═══ TASK DATA
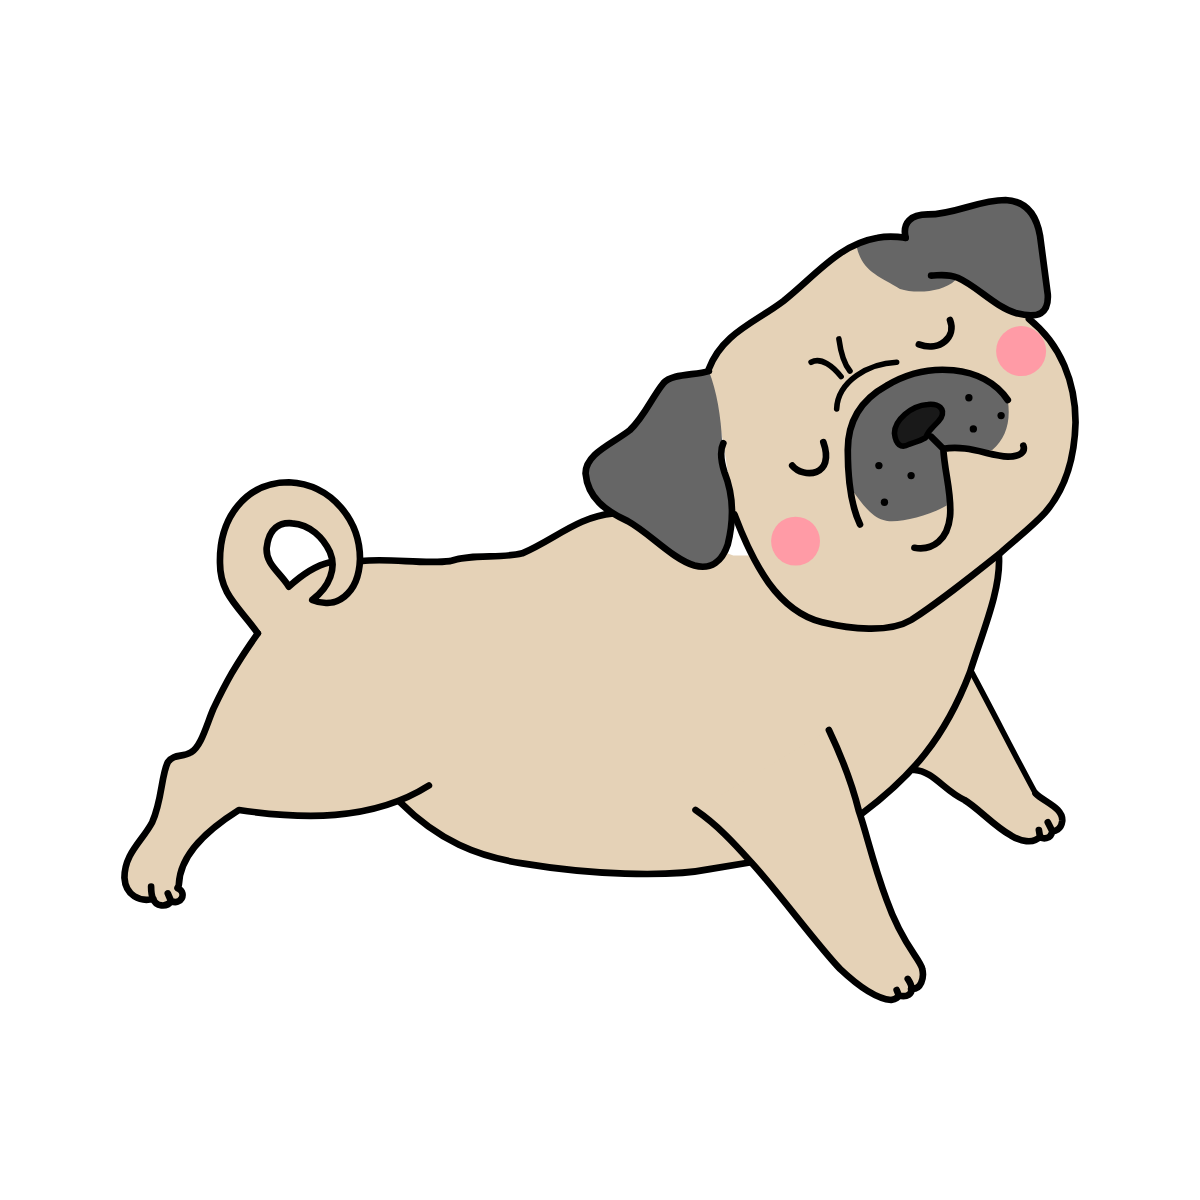
<!DOCTYPE html>
<html lang="en">
<head>
<meta charset="utf-8">
<title>Stretching pug</title>
<style>
  :root {
    --paper: #ffffff;
    --fur: #e5d2b7;
    --mask: #666666;
    --nose: #191919;
    --blush: #ff9ba6;
    --ink: #000000;
  }
  html, body { margin: 0; padding: 0; background: var(--paper); overflow: hidden; }
  .canvas { display: block; width: 1200px; height: 1200px; background: var(--paper); }
  .fur { fill: var(--fur); }
  .mask { fill: var(--mask); }
  .blush { fill: var(--blush); }
  .freckles { fill: var(--ink); }
  .line { fill: none; stroke: var(--ink); stroke-width: 6; stroke-linecap: round; stroke-linejoin: round; }
  .fine { stroke-width: 5; }
  .nose { fill: var(--nose); stroke: var(--ink); stroke-width: 5; stroke-linejoin: round; }
</style>
</head>
<body>
<svg class="canvas" viewBox="0 0 1080 1080" role="img" aria-label="A happy pug stretching with its eyes closed">

  <g id="far-front-leg">
    <path class="fur" d="M874 604C895 643 915 683 932 714C940 722 957 727 956 739C955 747 949 748 947 748C946 756 938 755 936 753C930 760 918 757 910 752C895 744 880 727 868 720C850 712 840 695 823 693L840 640Z"/>
    <path class="line fine" d="M874 604C895 643 915 683 932 714"/>
    <path class="line" d="M932 714C940 722 957 727 956 739C955 747 949 748 947 748C946 756 938 755 936 753C930 760 918 757 910 752C895 744 880 727 868 720C850 712 840 694 823 693M947 748L943 740M936 753L935 747"/>
  </g>

  <g id="body">
    <path class="fur" fill-rule="evenodd" d="M232 570C215 546 199 535 198 507C197 465 222 434 260 434C300 436 324 470 324 505C350 502 380 508 405 505C425 498 450 503 470 498C500 485 520 465 552 462L660 500L899 500C900 530 885 570 873 605C850 665 820 697 776 732L676 776C610 795 530 785 470 779C430 771 395 757 360 722C310 737 260 737 215 729C188 746 162 768 161 796C169 803 166 813 154 813C149 818 140 815 138 809C124 812 112 805 112 790C112 768 128 757 137 740C146 720 145 698 151 686C157 678 164 682 172 677C181 672 186 652 192 638C203 615 212 598 232 570Z
      M260 528C250 515 239 508 240 493C242 475 252 470 263 471C280 472 292 485 298 498L297 506C284 509 274 517 260 528Z"/>

    <path id="hind-leg" class="line" d="M232 570C212 598 203 615 192 638C186 652 181 672 172 677C164 682 157 678 151 686C145 698 146 720 137 740C128 757 112 768 112 790C113 806 126 812 138 809C140 816 150 817 154 811C163 815 168 804 161 800C158 799 161 799 161 796C162 768 188 746 215 729C270 737 334 740 386 707M138 809C136 806 136 802 136 798M154 811L151 804"/>
    <path id="belly" class="line" d="M360 722C395 757 430 771 470 777C530 787 600 790 640 782L676 776"/>
    <path id="chest" class="line" d="M776 732C820 699 850 665 873 605C885 567 901 530 899 500"/>
    <path id="back" class="line" d="M325 505C350 502 380 508 405 505C425 498 450 503 470 498C500 485 520 465 552 462"/>

    <g id="tail">
      <path class="line" d="M232 570C215 546 198 535 198 507C197 465 222 434 260 434C300 436 324 470 324 503C323 535 302 549 281 540C297 528 303 511 297 497C291 484 279 472 263 471C252 470 242 475 240 493C239 508 252 515 260 528C273 516 284 509 297 506"/>
    </g>
  </g>

  <g id="near-front-leg">
    <path class="fur" d="M626 729C645 742 660 758 676 776C700 802 735 850 756 872C775 890 790 899 802 900C808 899 809 896 809 896C817 898 821 894 820 890C829 891 832 882 830 876C828 865 812 850 798 810C785 775 780 750 773 730C766 702 757 680 746 657Z"/>
    <path class="line" d="M626 729C645 742 660 758 676 776C700 802 735 850 756 872C775 890 790 899 802 900C808 899 809 896 809 896C817 898 821 894 820 890C829 891 832 880 830 872C828 863 812 850 798 810C785 775 780 750 773 730C766 702 757 680 746 657M809 896L807 891M820 890C821 887 819 884 817 881"/>
  </g>

  <g id="head">
    <path class="fur" d="M638 332C650 300 680 290 705 271C735 247 755 220 790 214C800 212 808 213 815 214L926 287C955 310 968 345 968 380C967 420 955 445 940 462C928 475 912 487 900 498C870 522 845 542 820 558C800 570 765 566 740 560C700 550 678 508 661 463L651 399L638 334Z"/>

    <g id="right-ear">
      <path class="mask" d="M771 222C778 217 790 213 815 214C812 200 820 192 835 193C860 193 880 180 905 180C925 181 933 195 936 210L943 265C944 280 935 286 915 282C895 276 880 258 860 252C848 264 822 264 810 260C790 248 776 244 771 222Z"/>
      <path class="line" d="M815 214C812 200 820 193 835 193C860 193 880 180 905 180C925 181 933 195 936 212L943 265C944 282 935 287 915 282C895 276 880 258 862 250C852 246 845 248 838 248"/>
    </g>

    <path id="head-outline" class="line" d="M638 332C650 300 680 290 705 271C735 247 755 220 790 214C800 212 808 213 815 214M926 287C955 310 968 345 968 380C967 420 955 445 940 462C928 475 912 487 900 498C870 522 845 542 820 558C800 570 765 566 740 560C700 550 678 508 661 463"/>

    <g id="left-ear">
      <path class="mask" d="M638 334C625 338 605 336 597 345C587 357 580 375 567 387C552 399 527 408 527 426C529 448 545 460 565 469C585 480 605 503 625 509C640 513 650 505 655 490C661 466 660 445 652 425C648 412 648 405 650 399C649 375 645 352 638 334Z"/>
      <path class="line" d="M638 334C625 338 605 336 597 345C587 357 580 375 567 387C552 399 527 408 527 426C529 448 545 460 565 469C585 480 605 503 625 509C640 513 650 505 655 490C661 466 660 445 652 425C648 412 648 405 651 399"/>
    </g>

    <g id="cheeks" class="blush">
      <circle cx="919" cy="316" r="22.5"/>
      <circle cx="716" cy="487" r="22"/>
    </g>

    <g id="muzzle">
      <path class="mask" d="M766 440C763 430 763 415 763 405C763 375 778 358 798 347C835 327 885 325 907 360C910 380 905 395 893 405L849 404C849 420 854 440 852 455C835 465 805 472 795 468C783 465 774 450 766 440Z"/>
      <path class="line" d="M774 472C765 453 763 430 763 405C763 375 778 358 798 347C835 325 885 328 907 360"/>
      <path class="line" d="M838 393L849 404C850 425 857 445 855 465C853 485 840 496 823 493M849 404C870 400 890 410 907 411C918 411 923 407 921 401"/>
      <path class="nose" d="M805 390C805 378 820 365 835 364C845 363 851 368 847 376C842 384 837 384 833 394C826 398 823 398 818 400C811 404 806 400 805 390Z"/>
      <g id="freckles" class="freckles">
        <circle cx="872" cy="358" r="3.3"/>
        <circle cx="901" cy="374" r="3.3"/>
        <circle cx="876" cy="386" r="3.3"/>
        <circle cx="791" cy="419" r="3.3"/>
        <circle cx="820" cy="428" r="3.3"/>
        <circle cx="796" cy="452" r="3.3"/>
      </g>
    </g>

    <path id="closed-eyes" class="line" d="M713 419C723 431 752 429 741 398M827 310C846 317 861 303 855 288"/>
    <path id="brow-wrinkles" class="line fine" d="M753 368C754 343 782 327 807 326M730 326C739 321 750 330 757 339M755 305C757 320 760 328 765 334"/>
  </g>
</svg>
</body>
</html>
══════
• **DIRECTIONS**: Number of lines holding "width" in the data: give it, with nothing else.

• **TASK RESULT**: 4